Today Boris Johnson made his first appearance in front of the House of Commons Liaison Select Committee. Boris Johnson has been criticised for not appearing in front the committee until today. However, the Prime Minister gave evidence for 1 hour and 38 minutes.Continue reading
Today at 16.00 Boris Johnson will appear in front of the Commons Liaison Committee for the first time since he became Prime Minister. In light of the ongoing COVID-19 crisis, he will do so remotely. A follow-up blog will consider his performance in detail.Continue reading
The UK Supreme Court was established under the Constitutional Reform Act (2005). It replaced the Appellate Committee of the House of Lords as the highest court in the UK. However, it only began operating in 2009, with its first case adjudicated on in October 2009.Continue reading
The UK Supreme Court have made a judgement on Boris Johnson’s prorogation of Parliament – and it is not a good one for the Prime Minister.Continue reading
With the Brexit chaos continuing, one extraordinary dialogue taking place in British Politics is whether or not Boris Johnson will carry out the instruction of Parliament to seek an extension to Britain’s departure date from the European Union.Continue reading
Parliament is made up of three constituent parts: the House of Lords, the House of Commons and the Crown-in-Parliament. Traditionally, the House of Lords and Crown were the dominant institutions in Parliament. Firstly, this was because Parliament only sat on the say so of the monarch. For example, when Charles I recalled Parliament in 1640 it was the first Parliament to sit in eleven years.Continue reading
Britain joined the European Economic Community (now the European Union) in 1973. A referendum was held in 1975 over whether Britain should remain. At that point 67.2% of Britons voted to remain in the E.E.C.

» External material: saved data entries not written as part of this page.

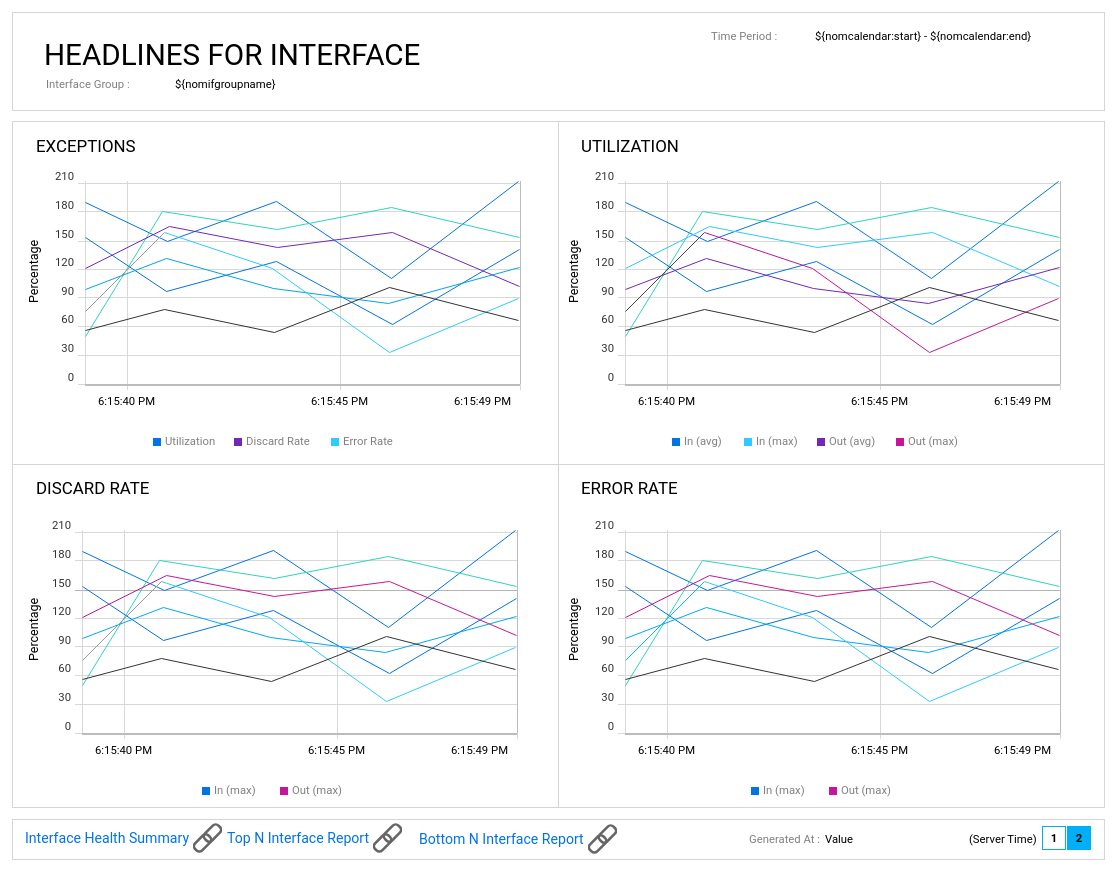
<!DOCTYPE html>
<html lang="en">
<head>
<meta charset="utf-8">
<title>Headlines for Interface</title>
<style>
:root {
  --line: #d5d5d5;
  --grid: #d8d8d8;
  --axis: #bcbcbc;
  --muted: #808080;
  --ink: #000;
  --blue: #0073e6;
  --teal: #2ed3c0;
  --purple: #7427b5;
  --cyan: #00a5e5;
  --sky: #2fcbff;
  --magenta: #c5169b;
  --dark: #333;
  --accent: #00aff5;
}
* { box-sizing: border-box; margin: 0; padding: 0; }
html, body { width: 1118px; height: 872px; overflow: hidden; background: #fff; }
body { padding: 12px; font: 11.3px/20px Roboto, sans-serif; color: var(--ink); white-space: nowrap; }
.card { width: 1093px; border: 1px solid var(--line); }

.header { height: 99px; display: flex; }
.heading { width: 698px; padding: 27px 0 0 31px; }
h1 { font-size: 29.6px; font-weight: 400; line-height: 30px; }
.field { display: flex; }
.field dt { color: var(--muted); }
.heading .field { padding: 5px 0 0 2px; }
.heading dt { width: 129px; }
.period { padding-top: 14px; }
.period dt { width: 104px; }

.panels { position: relative; height: 687px; margin-top: 10px; display: grid; grid-template: 343px 342px / 546px 545px; }
.divider { position: absolute; left: 545px; top: 0; width: 1px; height: 685px; background: var(--line); }
.panel {
  --mid: var(--grid);
  --c: var(--magenta);
  --e: var(--cyan);
  --f: var(--sky);
  --f-start: #999;
  display: grid;
  grid-template: var(--top, 59px) 210px 20px 40px / 14px var(--ticks, 33px) 448px;
  padding-left: var(--pad, 14px);
}
.exceptions { --c: var(--purple); border-bottom: 1px solid var(--line); }
.utilization { --pad: 8px; --c: var(--sky); --e: var(--purple); --f: var(--magenta); --f-start: #444; border-bottom: 1px solid var(--line); }
.discard { --top: 65px; --ticks: 30px; --mid: #b5b5b5; --e: #00a9f4; }
.error { --top: 65px; --pad: 8px; --mid: #b5b5b5; --e: #00a9f4; --f-start: #00bfff; }
h2 { grid-column: 1 / -1; font-size: 16.9px; font-weight: 400; line-height: 22px; padding: 13px 0 0 9px; }
.utilization h2, .error h2 { padding-left: 14px; }
.discard h2, .error h2 { padding-top: 12px; }
.axis-name { writing-mode: vertical-rl; transform: rotate(180deg); font-size: 12.5px; line-height: 14px; height: 64px; margin-top: 58px; text-align: center; }
.discard .axis-name, .error .axis-name { margin-top: 67px; }
.values { list-style: none; display: flex; flex-direction: column; height: 229px; margin-top: -18px; text-align: right; color: var(--dark); }
.values li { flex: 1; display: flex; align-items: center; justify-content: flex-end; }
.plot { display: block; width: 444px; height: 210px; margin-left: 4px; }
.times { grid-column: 3; list-style: none; display: grid; grid-template-columns: 213px 143px auto; padding: 1px 0 0 24px; }
.legend { grid-column: 3; list-style: none; display: flex; margin: 21px 0 0 4px; padding-left: var(--start); color: var(--muted); }
.discard .legend, .error .legend { margin-top: 22px; }
.legend li { display: flex; align-items: center; gap: 4px; width: var(--w); }
.legend li::before { content: ""; flex: none; width: 8px; height: 8px; background: var(--key); }
.k-blue { --key: var(--blue); }
.k-purple { --key: var(--purple); }
.k-sky { --key: var(--sky); }
.k-magenta { --key: var(--magenta); }

.footer { height: 41px; margin-top: 11px; display: flex; align-items: center; padding-left: 12px; }
.report { display: flex; align-items: center; gap: 4px; color: var(--blue); font-size: 14.1px; text-decoration: none; margin-top: -3px; }
.report svg { flex: none; width: 29px; height: 30px; }
.summary { width: 202px; }
.top-n { width: 192px; }
.bottom-n { width: 330px; margin-top: -1px; }
.generated { width: 220px; }
.generated dt { width: 76px; }
.server { width: 73px; }
.pages { display: flex; gap: 1px; margin-top: -3px; }
.pages a { width: 24px; height: 24px; border: 1px solid var(--accent); font-weight: 700; line-height: 23px; text-align: center; color: var(--ink); text-decoration: none; }
.pages .current { background: var(--accent); }
.defs { position: absolute; width: 0; height: 0; }
</style>
</head>
<body>
<svg class="defs" aria-hidden="true">
  <defs>
    <g id="chart" fill="none" stroke-width="1">
      <g stroke="var(--grid)" shape-rendering="crispEdges">
        <path d="M-7 .5H435M-7 28.5H435M-7 86.5H435M-7 114.5H435M-7 143.5H435M-7 172.5H435M-7 201.5H0"/>
        <path d="M.5 -2V201M42.5 -2V207M255.5 -2V207M435.5 201V207"/>
        <path d="M-7 58.5H435" stroke="var(--mid)"/>
        <path d="M435.5 -2V201" stroke="var(--axis)"/>
        <path d="M0 201.5H435" stroke="var(--axis)" stroke-width="2"/>
      </g>
      <g transform="translate(-.5 -.5)">
        <polyline points="1,20 83,59 192,19 307,96 434,-1" stroke="var(--blue)"/>
        <polyline points="1,154 78,29 193,47 307,25 435,55" stroke="var(--teal)"/>
        <polyline points="1,55 82,109 192,79 308,142 435,67" stroke="var(--blue)"/>
        <polyline points="1,86 85,44 193,65 308,50 435,104" stroke="var(--c)"/>
        <polyline points="1,107 82,76 189,106 304,121 435,85" stroke="var(--e)"/>
        <polyline points="1,129 80,50" stroke="var(--f-start)"/>
        <polyline points="80,50 188,86 305,170 434,116" stroke="var(--f)"/>
        <polyline points="1,148 80,127 190,150 305,105 434,138" stroke="var(--dark)"/>
      </g>
    </g>
    <g id="chain" fill="none" stroke="#666" stroke-width="2.6" transform="rotate(-45 14.5 15)">
      <rect x="-2" y="10" width="19" height="10" rx="4"/>
      <rect x="12" y="10" width="19" height="10" rx="4"/>
    </g>
  </defs>
</svg>

<header class="card header">
  <div class="heading">
    <h1>HEADLINES FOR INTERFACE</h1>
    <dl class="field"><dt>Interface Group :</dt><dd>${nomifgroupname}</dd></dl>
  </div>
  <dl class="field period"><dt>Time Period :</dt><dd>${nomcalendar:start} - ${nomcalendar:end}</dd></dl>
</header>

<main class="card panels">
  <section class="panel exceptions">
    <h2>EXCEPTIONS</h2>
    <div class="axis-name">Percentage</div>
    <ul class="values"><li>210</li><li>180</li><li>150</li><li>120</li><li>90</li><li>60</li><li>30</li><li>0</li></ul>
    <svg class="plot" viewBox="-7 -2 444 210" role="img" aria-label="Exceptions over time"><use href="#chart"/></svg>
    <ul class="times"><li>6:15:40 PM</li><li>6:15:45 PM</li><li>6:15:49 PM</li></ul>
    <ul class="legend" style="--start:75px">
      <li class="k-blue" style="--w:81px">Utilization</li>
      <li class="k-purple" style="--w:97px">Discard Rate</li>
      <li class="k-sky">Error Rate</li>
    </ul>
  </section>

  <section class="panel utilization">
    <h2>UTILIZATION</h2>
    <div class="axis-name">Percentage</div>
    <ul class="values"><li>210</li><li>180</li><li>150</li><li>120</li><li>90</li><li>60</li><li>30</li><li>0</li></ul>
    <svg class="plot" viewBox="-7 -2 444 210" role="img" aria-label="Utilization over time"><use href="#chart"/></svg>
    <ul class="times"><li>6:15:40 PM</li><li>6:15:45 PM</li><li>6:15:49 PM</li></ul>
    <ul class="legend" style="--start:54px">
      <li class="k-blue" style="--w:72px">In (avg)</li>
      <li class="k-sky" style="--w:73px">In (max)</li>
      <li class="k-purple" style="--w:79px">Out (avg)</li>
      <li class="k-magenta">Out (max)</li>
    </ul>
  </section>

  <section class="panel discard">
    <h2>DISCARD RATE</h2>
    <div class="axis-name">Percentage</div>
    <ul class="values"><li>210</li><li>180</li><li>150</li><li>120</li><li>90</li><li>60</li><li>30</li><li>0</li></ul>
    <svg class="plot" viewBox="-7 -2 444 210" role="img" aria-label="Discard rate over time"><use href="#chart"/></svg>
    <ul class="times"><li>6:15:40 PM</li><li>6:15:45 PM</li><li>6:15:49 PM</li></ul>
    <ul class="legend" style="--start:127px">
      <li class="k-blue" style="--w:78px">In (max)</li>
      <li class="k-magenta">Out (max)</li>
    </ul>
  </section>

  <section class="panel error">
    <h2>ERROR RATE</h2>
    <div class="axis-name">Percentage</div>
    <ul class="values"><li>210</li><li>180</li><li>150</li><li>120</li><li>90</li><li>60</li><li>30</li><li>0</li></ul>
    <svg class="plot" viewBox="-7 -2 444 210" role="img" aria-label="Error rate over time"><use href="#chart"/></svg>
    <ul class="times"><li>6:15:40 PM</li><li>6:15:45 PM</li><li>6:15:49 PM</li></ul>
    <ul class="legend" style="--start:133px">
      <li class="k-blue" style="--w:78px">In (max)</li>
      <li class="k-magenta">Out (max)</li>
    </ul>
  </section>
  <div class="divider"></div>
</main>

<footer class="card footer">
  <a class="report summary" href="#">Interface Health Summary<svg viewBox="0 0 29 30" aria-hidden="true"><use href="#chain"/></svg></a>
  <a class="report top-n" href="#">Top N Interface Report<svg viewBox="0 0 29 30" aria-hidden="true"><use href="#chain"/></svg></a>
  <a class="report bottom-n" href="#">Bottom N Interface Report<svg viewBox="0 0 29 30" aria-hidden="true"><use href="#chain"/></svg></a>
  <dl class="field generated"><dt>Generated At :</dt><dd>Value</dd></dl>
  <span class="server">(Server Time)</span>
  <nav class="pages"><a href="#">1</a><a class="current" href="#">2</a></nav>
</footer>
</body>
</html>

Since Britain’s accession into the E.E.C the organisation has changed dramatically. With the signing of the Maastricht Treaty in 1993 the E.E.C became the European Union which we would somewhat recognise today.Continue reading